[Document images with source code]
----

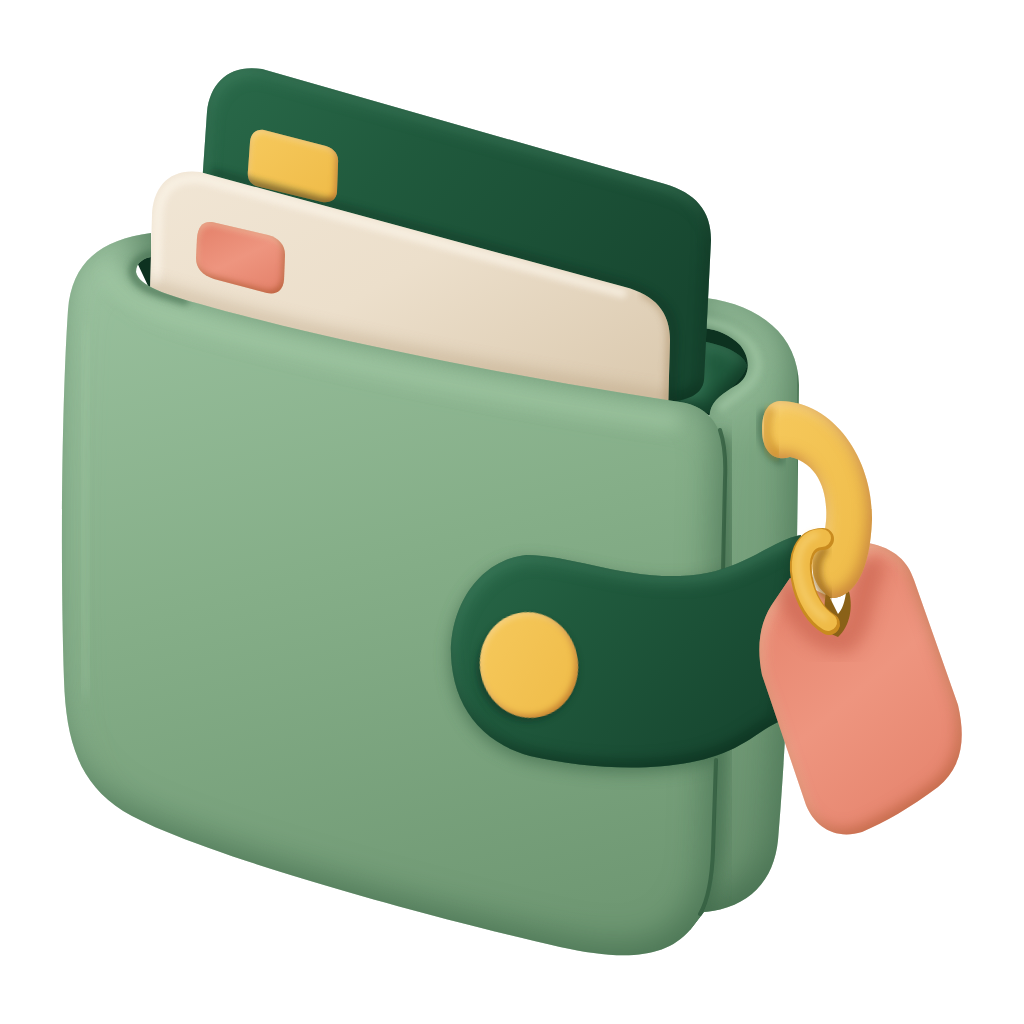
<!DOCTYPE html>
<html lang="en">
<head>
<meta charset="utf-8">
<title>Wallet illustration</title>
<style>
:root {
  --paper: #ffffff;
  --sage-light: #98bf9c;
  --sage: #85ae88;
  --sage-deep: #6f9873;
  --sage-shade: #3f6a4c;
  --forest-light: #2a6a4a;
  --forest: #205a3d;
  --forest-deep: #174730;
  --night: #0d3220;
  --cream: #ecdfcb;
  --cream-deep: #dccbb1;
  --gold-light: #f6c95c;
  --gold: #efbb48;
  --gold-deep: #c98b1f;
  --coral-light: #ee957f;
  --coral: #e5836c;
  --coral-deep: #c9644f;
}
html, body { margin: 0; width: 1024px; height: 1024px; overflow: hidden; background: var(--paper); }
svg { display: block; }
.sage-fill { fill: url(#sage-gradient); }
.spine-fill { fill: url(#spine-gradient); }
.forest-fill { fill: url(#forest-gradient); }
.cream-fill { fill: url(#cream-gradient); }
.gold-fill { fill: url(#gold-gradient); }
.coral-fill { fill: url(#coral-gradient); }
.line { fill: none; stroke-linecap: round; stroke-linejoin: round; }
</style>
</head>
<body>
<svg width="1024" height="1024" viewBox="0 0 1024 1024" role="img" aria-label="Green clay wallet with two cards, a strap and a coral key tag">
  <defs>
    <linearGradient id="sage-gradient" x1="0.35" y1="0" x2="0.6" y2="1">
      <stop offset="0" stop-color="var(--sage-light)"/>
      <stop offset="0.45" stop-color="var(--sage)"/>
      <stop offset="1" stop-color="var(--sage-deep)"/>
    </linearGradient>
    <linearGradient id="spine-gradient" x1="0" y1="0" x2="0" y2="1">
      <stop offset="0" stop-color="var(--sage-light)"/>
      <stop offset="0.25" stop-color="#7ba580"/>
      <stop offset="1" stop-color="#668e6b"/>
    </linearGradient>
    <linearGradient id="forest-gradient" x1="0" y1="0" x2="1" y2="0.6">
      <stop offset="0" stop-color="var(--forest-light)"/>
      <stop offset="0.4" stop-color="var(--forest)"/>
      <stop offset="1" stop-color="var(--forest-deep)"/>
    </linearGradient>
    <linearGradient id="cream-gradient" x1="0" y1="0" x2="1" y2="0.8">
      <stop offset="0" stop-color="#f1e6d5"/>
      <stop offset="0.5" stop-color="var(--cream)"/>
      <stop offset="1" stop-color="var(--cream-deep)"/>
    </linearGradient>
    <linearGradient id="gold-gradient" x1="0" y1="0" x2="1" y2="1">
      <stop offset="0" stop-color="var(--gold-light)"/>
      <stop offset="1" stop-color="var(--gold)"/>
    </linearGradient>
    <linearGradient id="coral-gradient" x1="0.2" y1="0" x2="0.8" y2="1">
      <stop offset="0" stop-color="var(--coral)"/>
      <stop offset="0.5" stop-color="var(--coral-light)"/>
      <stop offset="1" stop-color="var(--coral)"/>
    </linearGradient>

    <filter id="clay-large" x="-5%" y="-5%" width="110%" height="110%" color-interpolation-filters="sRGB">
      <feGaussianBlur in="SourceAlpha" stdDeviation="17" result="soft"/>
      <feOffset in="soft" dx="-8" dy="-10" result="up"/>
      <feComposite in="SourceAlpha" in2="up" operator="out" result="low-edge"/>
      <feFlood flood-color="#2c5639" flood-opacity="0.6"/>
      <feComposite in2="low-edge" operator="in" result="shade"/>
      <feOffset in="soft" dx="6" dy="14" result="down"/>
      <feComposite in="SourceAlpha" in2="down" operator="out" result="top-edge"/>
      <feFlood flood-color="#b5dab7" flood-opacity="0.35"/>
      <feComposite in2="top-edge" operator="in" result="light"/>
      <feMerge><feMergeNode in="SourceGraphic"/><feMergeNode in="light"/><feMergeNode in="shade"/></feMerge>
    </filter>
    <filter id="clay-dark" x="-10%" y="-10%" width="120%" height="120%" color-interpolation-filters="sRGB">
      <feGaussianBlur in="SourceAlpha" stdDeviation="7" result="soft"/>
      <feOffset in="soft" dx="-4" dy="-6" result="up"/>
      <feComposite in="SourceAlpha" in2="up" operator="out" result="low-edge"/>
      <feFlood flood-color="#082a19" flood-opacity="0.65"/>
      <feComposite in2="low-edge" operator="in" result="shade"/>
      <feOffset in="soft" dx="3" dy="7" result="down"/>
      <feComposite in="SourceAlpha" in2="down" operator="out" result="top-edge"/>
      <feFlood flood-color="#4b8a69" flood-opacity="0.55"/>
      <feComposite in2="top-edge" operator="in" result="light"/>
      <feMerge><feMergeNode in="SourceGraphic"/><feMergeNode in="light"/><feMergeNode in="shade"/></feMerge>
    </filter>
    <filter id="clay-warm" x="-10%" y="-10%" width="120%" height="120%" color-interpolation-filters="sRGB">
      <feGaussianBlur in="SourceAlpha" stdDeviation="7" result="soft"/>
      <feOffset in="soft" dx="-4" dy="-5" result="up"/>
      <feComposite in="SourceAlpha" in2="up" operator="out" result="low-edge"/>
      <feFlood flood-color="#a04a20" flood-opacity="0.5"/>
      <feComposite in2="low-edge" operator="in" result="shade"/>
      <feOffset in="soft" dx="3" dy="6" result="down"/>
      <feComposite in="SourceAlpha" in2="down" operator="out" result="top-edge"/>
      <feFlood flood-color="#fff0d0" flood-opacity="0.4"/>
      <feComposite in2="top-edge" operator="in" result="light"/>
      <feMerge><feMergeNode in="SourceGraphic"/><feMergeNode in="light"/><feMergeNode in="shade"/></feMerge>
    </filter>
    <filter id="clay-small" x="-10%" y="-10%" width="120%" height="120%" color-interpolation-filters="sRGB">
      <feGaussianBlur in="SourceAlpha" stdDeviation="3" result="soft"/>
      <feOffset in="soft" dx="-2" dy="-3" result="up"/>
      <feComposite in="SourceAlpha" in2="up" operator="out" result="low-edge"/>
      <feFlood flood-color="#944010" flood-opacity="0.5"/>
      <feComposite in2="low-edge" operator="in" result="shade"/>
      <feOffset in="soft" dx="1" dy="3" result="down"/>
      <feComposite in="SourceAlpha" in2="down" operator="out" result="top-edge"/>
      <feFlood flood-color="#fff0d0" flood-opacity="0.4"/>
      <feComposite in2="top-edge" operator="in" result="light"/>
      <feMerge><feMergeNode in="SourceGraphic"/><feMergeNode in="light"/><feMergeNode in="shade"/></feMerge>
    </filter>
    <filter id="blur-soft" x="-30%" y="-30%" width="160%" height="160%"><feGaussianBlur stdDeviation="8"/></filter>
    <filter id="blur-fine" x="-30%" y="-30%" width="160%" height="160%"><feGaussianBlur stdDeviation="3"/></filter>

    <path id="front-shape" d="M151 233C100 240 72 262 68 310C62 400 60 560 64 680C66 740 78 787 132 816C205 855 420 915 560 947C620 960 664 960 690 930C708 908 713 890 714 850L725 470C726 430 712 407 680 402C520 378 330 341 200 304C170 296 138 286 136 272C136 262 145 258 151 257Z"/>
    <path id="spine-shape" d="M706 298C760 305 798 335 799 385L797 540C790 640 785 760 778 840C774 880 750 908 704 912L690 930L700 500L710 412C712 400 725 392 735 386C750 378 752 360 740 345C730 335 718 330 704 328Z"/>
    <path id="strap-shape" d="M526 555C480 560 450 605 451 655C453 705 480 742 530 756C600 772 690 774 740 745C755 737 765 728 778 722L801 535C770 540 740 575 680 576C620 578 570 555 526 555Z"/>
    <path id="cream-shape" d="M150 290L152 216C153 186 170 168 200 172L625 287C655 295 670 312 670 340L668 412L400 370Z"/>
    <path id="tag-shape" d="M868 543C895 548 908 562 914 580L958 705C966 740 962 767 938 787C910 808 885 822 862 832C835 840 815 827 806 805L762 675C756 645 760 620 775 600L790 578L832 598Z"/>
    <clipPath id="front-clip"><use href="#front-shape"/></clipPath>
    <clipPath id="spine-clip"><use href="#spine-shape"/></clipPath>
    <clipPath id="cream-clip"><use href="#cream-shape"/></clipPath>
    <clipPath id="tag-clip"><use href="#tag-shape"/></clipPath>
  </defs>

  <g id="wallet-opening">
    <path fill="var(--night)" d="M134 256L156 252L240 320L670 405L712 416L746 384L752 350L704 318L150 290Z"/>
    <path fill="var(--forest)" filter="url(#clay-dark)" d="M700 341C728 345 745 356 747 366C741 384 724 389 712 414L672 402C690 398 702 385 704 370Z"/>
  </g>

  <g id="wallet-back">
    <use href="#spine-shape" class="spine-fill" filter="url(#clay-large)"/>
    <g clip-path="url(#spine-clip)">
      <path class="line" stroke="var(--sage-shade)" stroke-width="24" opacity="0.75" filter="url(#blur-soft)" d="M720 445L724 570L712 850L700 920"/>
      <path class="line" stroke="#a4caa7" stroke-width="8" opacity="0.6" filter="url(#blur-fine)" d="M722 407C735 394 758 386 758 364C756 342 735 326 704 321"/>
    </g>
  </g>

  <g id="green-card">
    <path class="forest-fill" filter="url(#clay-dark)" d="M202 185L207 112C210 82 230 64 262 69L665 184C695 193 711 210 711 240L704 380C702 394 690 400 668 402L600 350Z"/>
    <path class="gold-fill" filter="url(#clay-small)" d="M264 130L326 146C335 149 339 155 338 164L337 192C336 200 331 203 322 202L256 186C249 183 247 178 248 170L250 142C251 133 256 129 264 130Z"/>
  </g>

  <g id="cream-card">
    <path class="line" stroke="var(--night)" stroke-width="10" opacity="0.35" filter="url(#blur-fine)" d="M215 173L625 284C660 294 675 312 674 340L672 398"/>
    <use href="#cream-shape" class="cream-fill"/>
    <g clip-path="url(#cream-clip)">
      <path class="line" stroke="#fbf4e8" stroke-width="10" opacity="0.7" filter="url(#blur-fine)" d="M156 280L158 216C160 188 175 176 202 179L622 293"/>
      <path class="line" stroke="#b59c78" stroke-width="9" opacity="0.6" filter="url(#blur-fine)" d="M645 294C664 304 671 318 670 342L668 402"/>
      <path class="line" stroke="#a88f6c" stroke-width="14" opacity="0.4" filter="url(#blur-soft)" d="M150 288L200 303C330 341 520 378 680 402"/>
    </g>
    <path class="coral-fill" filter="url(#clay-small)" d="M212 222L268 235C279 238 285 245 285 255L284 280C283 290 277 295 267 293L214 279C202 275 196 268 196 258L197 238C198 226 203 221 212 222Z"/>
  </g>

  <g id="wallet-front">
    <use href="#front-shape" class="sage-fill" filter="url(#clay-large)"/>
    <g clip-path="url(#front-clip)">
      <path class="line" stroke="#a9d0ab" stroke-width="18" opacity="0.45" filter="url(#blur-soft)" d="M112 275C120 305 170 315 220 330C350 366 520 400 670 421"/>
      <path class="line" stroke="var(--sage-shade)" stroke-width="8" opacity="0.6" filter="url(#blur-fine)" d="M151 255C140 257 132 264 133 273C136 288 160 294 185 301"/>
      <path class="line" stroke="#a9d0ab" stroke-width="14" opacity="0.25" filter="url(#blur-soft)" d="M88 330C82 450 82 580 86 690"/>
    </g>
    <path class="line" stroke="#2f5a3d" stroke-width="4" opacity="0.75" d="M720 430C725 445 726 460 725 480L723 570M716 760L713 850C712 880 708 900 700 914"/>
  </g>

  <g id="strap">
    <g clip-path="url(#front-clip)">
      <use href="#strap-shape" fill="var(--sage-shade)" opacity="0.7" filter="url(#blur-soft)" x="-1" y="5"/>
    </g>
    <use href="#strap-shape" class="forest-fill" filter="url(#clay-dark)"/>
    <ellipse cx="527" cy="669" rx="51" ry="53" fill="var(--night)" opacity="0.5" filter="url(#blur-fine)"/>
    <ellipse class="gold-fill" cx="529" cy="665" rx="49" ry="53" transform="rotate(-12 529 665)" filter="url(#clay-small)"/>
  </g>

  <g id="key-tag">
    <use href="#tag-shape" class="coral-fill" filter="url(#clay-warm)"/>
    <g clip-path="url(#tag-clip)">
      <path class="line" stroke="var(--coral-deep)" stroke-width="26" opacity="0.65" filter="url(#blur-soft)" d="M788 590C800 620 820 642 845 640C862 625 858 600 872 570"/>
    </g>
    <path fill="#8a6118" d="M826 590L848 588C854 606 850 626 838 637L822 630Z"/>
    <path fill="var(--paper)" d="M830 598C838 598 843 596 846 592C845 602 842 610 838 614Z"/>
  </g>

  <g id="key-ring">
    <path class="line" stroke="#315b40" stroke-width="10" opacity="0.5" filter="url(#blur-fine)" d="M764 414C758 430 764 452 780 460"/>
    <path class="gold-fill" filter="url(#clay-warm)" d="M780 401C835 402 873 460 872 520C870 570 855 597 832 598C820 592 810 578 812 555L825 529C830 500 822 464 790 457C775 462 762 452 762 430C762 412 768 402 780 401Z"/>
    <path class="line" stroke="var(--gold-deep)" stroke-width="10" opacity="0.5" filter="url(#blur-fine)" d="M770 412C764 428 768 446 776 453"/>
    <path class="line" stroke="#9a6812" stroke-width="9" opacity="0.75" filter="url(#blur-fine)" d="M824 550C814 562 814 582 828 597"/>
    <path class="line" stroke="var(--gold-deep)" stroke-width="22" d="M823 539C804 539 798 558 802 579C806 602 817 617 829 624"/>
    <path class="line" stroke="var(--gold)" stroke-width="18" d="M822 538C804 538 798 558 802 578C806 600 817 615 828 622"/>
    <path class="line" stroke="#f8d477" stroke-width="6" opacity="0.7" filter="url(#blur-fine)" d="M816 535C800 539 795 560 800 580C805 600 815 612 825 618"/>
  </g>
</svg>
</body>
</html>
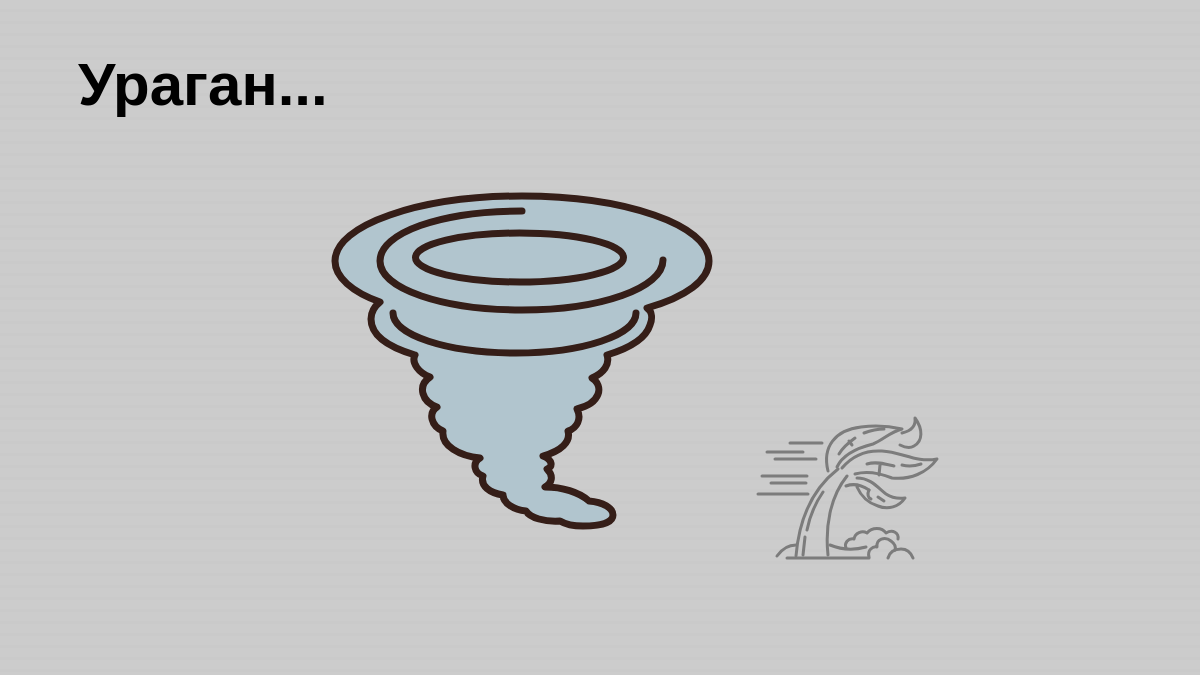
<!DOCTYPE html>
<html lang="ru">
<head>
<meta charset="utf-8">
<title>Ураган...</title>
<style>
:root {
  --paper: #cccccc;
  --paper-line: #cacaca;
  --ink: #000000;
  --funnel: #b1c5ce;
  --outline: #351e18;
  --palm: #7c7c7c;
}
* { box-sizing: border-box; }
html, body { margin: 0; width: 1200px; height: 675px; overflow: hidden; }
.slide {
  position: relative;
  width: 1200px;
  height: 675px;
  overflow: hidden;
  background: repeating-linear-gradient(var(--paper) 0 9px, var(--paper-line) 9px 12px);
}
.title {
  position: absolute;
  left: 78px;
  top: 55px;
  margin: 0;
  font: 700 60px/1 "Liberation Sans", Arial, sans-serif;
  color: var(--ink);
  white-space: nowrap;
}
.drawing { position: absolute; inset: 0; display: block; }
.tornado, .palm { fill: none; stroke-linecap: round; stroke-linejoin: round; }
.tornado { stroke: var(--outline); stroke-width: 7; }
.tornado .body { fill: var(--funnel); }
.palm { stroke: var(--palm); stroke-width: 3; }
</style>
</head>
<body>
<main class="slide">
  <h1 class="title">Ураган...</h1>
  <svg class="drawing" width="1200" height="675" viewBox="0 0 1200 675" role="img" aria-label="Смерч и пальма на ветру">
    <g class="tornado">
      <path class="body" d="M380 302C352 292 335 277 335 261C335 225 419 196 522 196C625 196 709 225 709 261C709 280 686 297 647 308C653 312 652 320 650 325C646 338 630 348 607 355C610 364 604 373 592 378C604 386 601 403 577 409C582 419 577 428 568 431C571 442 561 451 543 456C553 460 553 467 547 469C554 476 552 483 545 487C562 487 579 492 589 501C603 502 613 508 613 515C613 523 600 526 583 526C573 526 565 524 560 521C545 522 530 518 526 511C514 510 503 503 503 495C490 493 480 486 483 476C474 473 472 463 480 458C460 456 441 446 443 431C431 426 428 413 437 407C422 402 417 386 430 377C419 373 411 363 415 355C388 347 371 335 371 319C371 311 375 306 380 302Z"/>
      <ellipse cx="519.500" cy="257.500" rx="104" ry="24.500"/>
      <path d="M522 211C440 211 380 233 380 261C380 289 443 310 522 310C601 310 663 288 663 260"/>
      <path d="M393 313C393 335 447 353 516 353C583 353 636 335 636 313"/>
    </g>
    <g class="palm">
      <g class="wind">
        <path d="M790 443H822M767 452H803M775 459H816M762 476H807M771 483H806M758 494H808"/>
      </g>
      <g class="trunk">
        <path d="M796 556C799 520 811 490 838 469"/>
        <path d="M828 555C825 527 830 497 847 476"/>
        <path d="M803 555L805 537M807 530C810 515 816 502 823 492"/>
      </g>
      <g class="leaves">
        <path d="M828 471C822 447 835 430 861 427C876 425 889 426 902 429C890 432 883 440 873 444C857 448 843 454 837 467"/>
        <path d="M839 454C843 447 848 443 855 438M849 441L852 445M864 433C872 430 878 429 884 429"/>
        <path d="M902 433C911 431 916 426 915 418C923 429 923 441 914 446C909 449 904 447 900 445"/>
        <path d="M842 468C852 456 866 450 882 451C902 452 916 463 937 459C927 473 910 480 892 478C877 472 866 471 855 474"/>
        <path d="M867 464C876 461 886 464 894 466M880 465L879 475M902 465C910 467 915 466 921 464"/>
        <path d="M846 486C854 483 863 486 869 490M857 478C871 478 878 488 886 494C892 498 898 499 905 498C899 507 888 510 878 506C868 503 861 496 857 487"/>
        <path d="M869 490C867 494 868 498 871 499M878 497L884 501"/>
      </g>
      <g class="ground">
        <path d="M787 558H869M777 556C782 549 788 545 796 545"/>
        <path d="M830 545C842 550 855 550 866 547"/>
        <path d="M846 548C844 543 848 538 854 539C855 533 862 530 867 533C872 527 882 527 886 533C893 529 899 533 898 539"/>
        <path d="M869 557C867 550 873 546 877 547C876 539 885 536 891 541C895 544 896 547 895 550"/>
        <path d="M888 558C890 551 895 549 901 549C907 549 911 553 913 558"/>
      </g>
    </g>
  </svg>
</main>
</body>
</html>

----

- Task brief: Of the records above, copy each line that includes "clip".

- Written response:
    <clipPath id="front-clip"><use href="#front-shape"/></clipPath>
    <clipPath id="spine-clip"><use href="#spine-shape"/></clipPath>
    <clipPath id="cream-clip"><use href="#cream-shape"/></clipPath>
    <clipPath id="tag-clip"><use href="#tag-shape"/></clipPath>
    <g clip-path="url(#spine-clip)">
    <g clip-path="url(#cream-clip)">
    <g clip-path="url(#front-clip)">
    <g clip-path="url(#front-clip)">
    <g clip-path="url(#tag-clip)">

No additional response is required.